#### Exercise details
Up to and including the line holding "67.5H252.5Q242.5 67.5 242.5", write out the data exactly from its first line, but not the pictures.

#### Excerpted data
####################

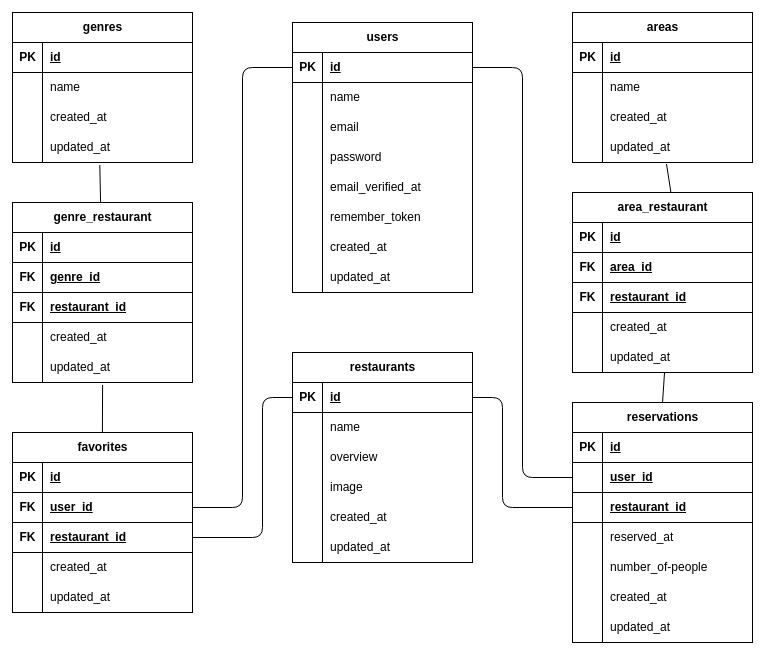
<!DOCTYPE html>
<html lang="en">
<head>
<meta charset="utf-8">
<title>Entity relationship diagram</title>
<style>
:root { --ink: #000; --paper: #fff; --row: 30px; }
* { box-sizing: border-box; margin: 0; padding: 0; }
body { width: 765px; height: 655px; overflow: hidden; background: var(--paper); }
.diagram { position: relative; width: 765px; height: 655px; overflow: hidden; color: var(--ink); font: 12px/29px "Liberation Sans", Arial, sans-serif; }
.relations { position: absolute; inset: 0; fill: none; stroke: var(--ink); stroke-width: 1; }
.entity { position: absolute; left: var(--x); top: var(--y); width: 181px; border: 1px solid var(--ink); background: var(--paper); }
.entity h2 { height: var(--row); border-bottom: 1px solid var(--ink); font-size: 12px; line-height: 29px; text-align: center; }
.entity li { display: grid; grid-template-columns: 30px 1fr; height: var(--row); list-style: none; }
.entity li:last-child { height: 29px; }
.entity b { border-right: 1px solid var(--ink); text-align: center; }
.entity span { padding-left: 7px; }
.entity .key { border-bottom: 1px solid var(--ink); font-weight: bold; }
.key span { text-decoration: underline; }
</style>
</head>
<body>
<main class="diagram">
  <svg class="relations" width="765" height="655" viewBox="0 0 765 655" aria-hidden="true">
    <path class="users-favorites" d="M292 67.5H252.5Q242.5 67.5 242.5 77.5V497.5Q242.5 507.5 232.5 507.5H193"/>
    <path class="restaurants-favorites" d="M292 397.5H272.5Q262.5 397.5 262.5 407.5V527.5Q262.5 537.5 252.5 537.5H193"/>
    <path class="users-reservations" d="M473 67.5H512.5Q522.5 67.5 522.5 77.5V467.5Q522.5 477.5 532.5 477.5H572"/>
    <path class="restaurants-reservations" d="M473 397.5H492.5Q502.5 397.5 502.5 407.5V497.5Q502.5 507.5 512.5 507.5H572"/>
    <line x1="99.8" y1="165" x2="100.6" y2="203"/>
    <line x1="102.6" y1="385" x2="102.4" y2="433"/>
    <line x1="666.5" y1="164" x2="671" y2="193"/>
    <line x1="664.5" y1="373" x2="662.5" y2="403"/>
  </svg>

  <section class="entity" style="--x:12px;--y:12px">
    <h2>genres</h2>
    <ul>
      <li class="key"><b>PK</b><span>id</span></li>
      <li><b></b><span>name</span></li>
      <li><b></b><span>created_at</span></li>
      <li><b></b><span>updated_at</span></li>
    </ul>
  </section>

  <section class="entity" style="--x:12px;--y:202px">
    <h2>genre_restaurant</h2>
    <ul>
      <li class="key"><b>PK</b><span>id</span></li>
      <li class="key"><b>FK</b><span>genre_id</span></li>
      <li class="key"><b>FK</b><span>restaurant_id</span></li>
      <li><b></b><span>created_at</span></li>
      <li><b></b><span>updated_at</span></li>
    </ul>
  </section>

  <section class="entity" style="--x:12px;--y:432px">
    <h2>favorites</h2>
    <ul>
      <li class="key"><b>PK</b><span>id</span></li>
      <li class="key"><b>FK</b><span>user_id</span></li>
      <li class="key"><b>FK</b><span>restaurant_id</span></li>
      <li><b></b><span>created_at</span></li>
      <li><b></b><span>updated_at</span></li>
    </ul>
  </section>

  <section class="entity" style="--x:292px;--y:22px">
    <h2>users</h2>
    <ul>
      <li class="key"><b>PK</b><span>id</span></li>
      <li><b></b><span>name</span></li>
      <li><b></b><span>email</span></li>
      <li><b></b><span>password</span></li>
      <li><b></b><span>email_verified_at</span></li>
      <li><b></b><span>remember_token</span></li>
      <li><b></b><span>created_at</span></li>
      <li><b></b><span>updated_at</span></li>
    </ul>
  </section>

  <section class="entity" style="--x:292px;--y:352px">
    <h2>restaurants</h2>
    <ul>
      <li class="key"><b>PK</b><span>id</span></li>
      <li><b></b><span>name</span></li>
      <li><b></b><span>overview</span></li>
      <li><b></b><span>image</span></li>
      <li><b></b><span>created_at</span></li>
      <li><b></b><span>updated_at</span></li>
    </ul>
  </section>

  <section class="entity" style="--x:572px;--y:12px">
    <h2>areas</h2>
    <ul>
      <li class="key"><b>PK</b><span>id</span></li>
      <li><b></b><span>name</span></li>
      <li><b></b><span>created_at</span></li>
      <li><b></b><span>updated_at</span></li>
    </ul>
  </section>

  <section class="entity" style="--x:572px;--y:192px">
    <h2>area_restaurant</h2>
    <ul>
      <li class="key"><b>PK</b><span>id</span></li>
      <li class="key"><b>FK</b><span>area_id</span></li>
      <li class="key"><b>FK</b><span>restaurant_id</span></li>
      <li><b></b><span>created_at</span></li>
      <li><b></b><span>updated_at</span></li>
    </ul>
  </section>

  <section class="entity" style="--x:572px;--y:402px">
    <h2>reservations</h2>
    <ul>
      <li class="key"><b>PK</b><span>id</span></li>
      <li class="key"><b></b><span>user_id</span></li>
      <li class="key"><b></b><span>restaurant_id</span></li>
      <li><b></b><span>reserved_at</span></li>
      <li><b></b><span>number_of-people</span></li>
      <li><b></b><span>created_at</span></li>
      <li><b></b><span>updated_at</span></li>
    </ul>
  </section>
</main>
</body>
</html>
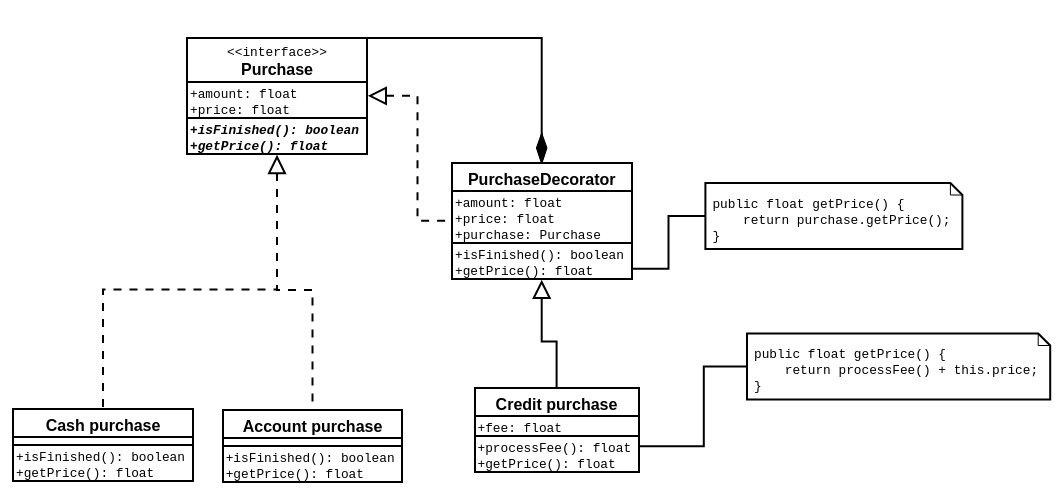
<!DOCTYPE html>
<html lang="en">
<head>
<meta charset="utf-8">
<title>Purchase decorator class diagram</title>
<style>
  :root {
    --ink: #000;
    --paper: #fff;
    --mono: "Liberation Mono", monospace;
    --sans: "Liberation Sans", sans-serif;
  }
  * { box-sizing: border-box; margin: 0; padding: 0; }
  body { background: var(--paper); color: var(--ink); overflow: hidden; }
  .diagram { position: relative; width: 1064px; height: 504px; overflow: hidden; background: var(--paper); }
  .connectors { position: absolute; inset: 0; }
  .line { fill: none; stroke: var(--ink); stroke-width: 2; }
  .realizes { stroke-dasharray: 8 8; }
  .arrow { fill: var(--paper); stroke: var(--ink); stroke-width: 2; }
  .diamond { fill: var(--ink); stroke: var(--ink); }
  .fold { fill: none; stroke: var(--ink); stroke-width: 1; }

  .class { position: absolute; display: flex; flex-direction: column; border: 2px solid var(--ink); }
  .class > * + * { border-top: 2px solid var(--ink); }
  .class header { height: 26px; padding-top: 7px; text-align: center; }
  .class h2 { font: bold 16px/18px var(--sans); white-space: nowrap; }
  .stereotype, .members, .note { font: 12.8px/16px var(--mono); }
  .members { list-style: none; padding: 4px 0 0 2px; white-space: nowrap; }
  .rows-0 { height: 8px; }
  .rows-1 { height: 20px; }
  .rows-2 { height: 36px; }
  .rows-3 { height: 52px; }
  .abstract { font-weight: bold; font-style: italic; }

  .purchase { left: 186px; top: 37px; width: 182px; }
  .purchase header { height: 42px; padding-top: 6px; }
  .decorator { left: 451px; top: 161.6px; width: 181.5px; }
  .cash { left: 12px; top: 408px; width: 182px; }
  .account { left: 221.7px; top: 409.3px; width: 181.7px; }
  .credit { left: 473.5px; top: 387px; width: 166px; }

  .note { position: absolute; white-space: pre; }
  .note-decorator { left: 712.4px; top: 197px; }
  .note-credit { left: 754px; top: 347px; }
</style>
</head>
<body>
<main class="diagram">
  <svg class="connectors" width="1064" height="504" viewBox="0 0 1064 504" aria-hidden="true">
    <g class="line">
      <polyline points="367,38 541.7,38 541.7,140"/>
      <polyline points="541.7,298 541.7,341.5 556.6,341.5 556.6,388"/>
      <polyline points="632,268.7 668.5,268.7 668.5,216 705.5,216"/>
      <polyline points="639,446.2 703.8,446.2 703.8,366.5 747,366.5"/>
    </g>
    <g class="line realizes">
      <polyline points="386,95.8 417.5,95.8 417.5,220.7 452,220.7"/>
      <polyline points="277,173 277,289.5 103,289.5 103,408"/>
      <polyline points="277,173 277,290 312.5,290 312.5,410"/>
    </g>
    <polygon class="diamond" points="541.7,133 547,148 541.7,164 536.4,148"/>
    <polygon class="arrow" points="370,95.8 386,87.8 386,103.8"/>
    <polygon class="arrow" points="277,157 285,173.3 269,173.3"/>
    <polygon class="arrow" points="541.7,282 549.7,298 533.7,298"/>
    <g>
      <polygon class="line" points="705.4,183 950.4,183 962.4,195 962.4,249 705.4,249"/>
      <polyline class="fold" points="950.4,183 950.4,195 962.4,195"/>
    </g>
    <g>
      <polygon class="line" points="747,333.5 1038.2,333.5 1050.2,345.5 1050.2,399.5 747,399.5"/>
      <polyline class="fold" points="1038.2,333.5 1038.2,345.5 1050.2,345.5"/>
    </g>
  </svg>

  <section class="class purchase">
    <header>
      <p class="stereotype">&lt;&lt;interface&gt;&gt;</p>
      <h2>Purchase</h2>
    </header>
    <ul class="members rows-2"><li>+amount: float</li><li>+price: float</li></ul>
    <ul class="members rows-2 abstract"><li>+isFinished(): boolean</li><li>+getPrice(): float</li></ul>
  </section>

  <section class="class decorator">
    <header><h2>PurchaseDecorator</h2></header>
    <ul class="members rows-3"><li>+amount: float</li><li>+price: float</li><li>+purchase: Purchase</li></ul>
    <ul class="members rows-2"><li>+isFinished(): boolean</li><li>+getPrice(): float</li></ul>
  </section>

  <section class="class cash">
    <header><h2>Cash purchase</h2></header>
    <div class="rows-0"></div>
    <ul class="members rows-2"><li>+isFinished(): boolean</li><li>+getPrice(): float</li></ul>
  </section>

  <section class="class account">
    <header><h2>Account purchase</h2></header>
    <div class="rows-0"></div>
    <ul class="members rows-2"><li>+isFinished(): boolean</li><li>+getPrice(): float</li></ul>
  </section>

  <section class="class credit">
    <header><h2>Credit purchase</h2></header>
    <ul class="members rows-1"><li>+fee: float</li></ul>
    <ul class="members rows-2"><li>+processFee(): float</li><li>+getPrice(): float</li></ul>
  </section>

  <pre class="note note-decorator">public float getPrice() {
    return purchase.getPrice();
}</pre>
  <pre class="note note-credit">public float getPrice() {
    return processFee() + this.price;
}</pre>
</main>
</body>
</html>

####################

#### Expected answer
<!DOCTYPE html>
<html lang="en">
<head>
<meta charset="utf-8">
<title>Entity relationship diagram</title>
<style>
:root { --ink: #000; --paper: #fff; --row: 30px; }
* { box-sizing: border-box; margin: 0; padding: 0; }
body { width: 765px; height: 655px; overflow: hidden; background: var(--paper); }
.diagram { position: relative; width: 765px; height: 655px; overflow: hidden; color: var(--ink); font: 12px/29px "Liberation Sans", Arial, sans-serif; }
.relations { position: absolute; inset: 0; fill: none; stroke: var(--ink); stroke-width: 1; }
.entity { position: absolute; left: var(--x); top: var(--y); width: 181px; border: 1px solid var(--ink); background: var(--paper); }
.entity h2 { height: var(--row); border-bottom: 1px solid var(--ink); font-size: 12px; line-height: 29px; text-align: center; }
.entity li { display: grid; grid-template-columns: 30px 1fr; height: var(--row); list-style: none; }
.entity li:last-child { height: 29px; }
.entity b { border-right: 1px solid var(--ink); text-align: center; }
.entity span { padding-left: 7px; }
.entity .key { border-bottom: 1px solid var(--ink); font-weight: bold; }
.key span { text-decoration: underline; }
</style>
</head>
<body>
<main class="diagram">
  <svg class="relations" width="765" height="655" viewBox="0 0 765 655" aria-hidden="true">
    <path class="users-favorites" d="M292 67.5H252.5Q242.5 67.5 242.5 77.5V497.5Q242.5 507.5 232.5 507.5H193"/>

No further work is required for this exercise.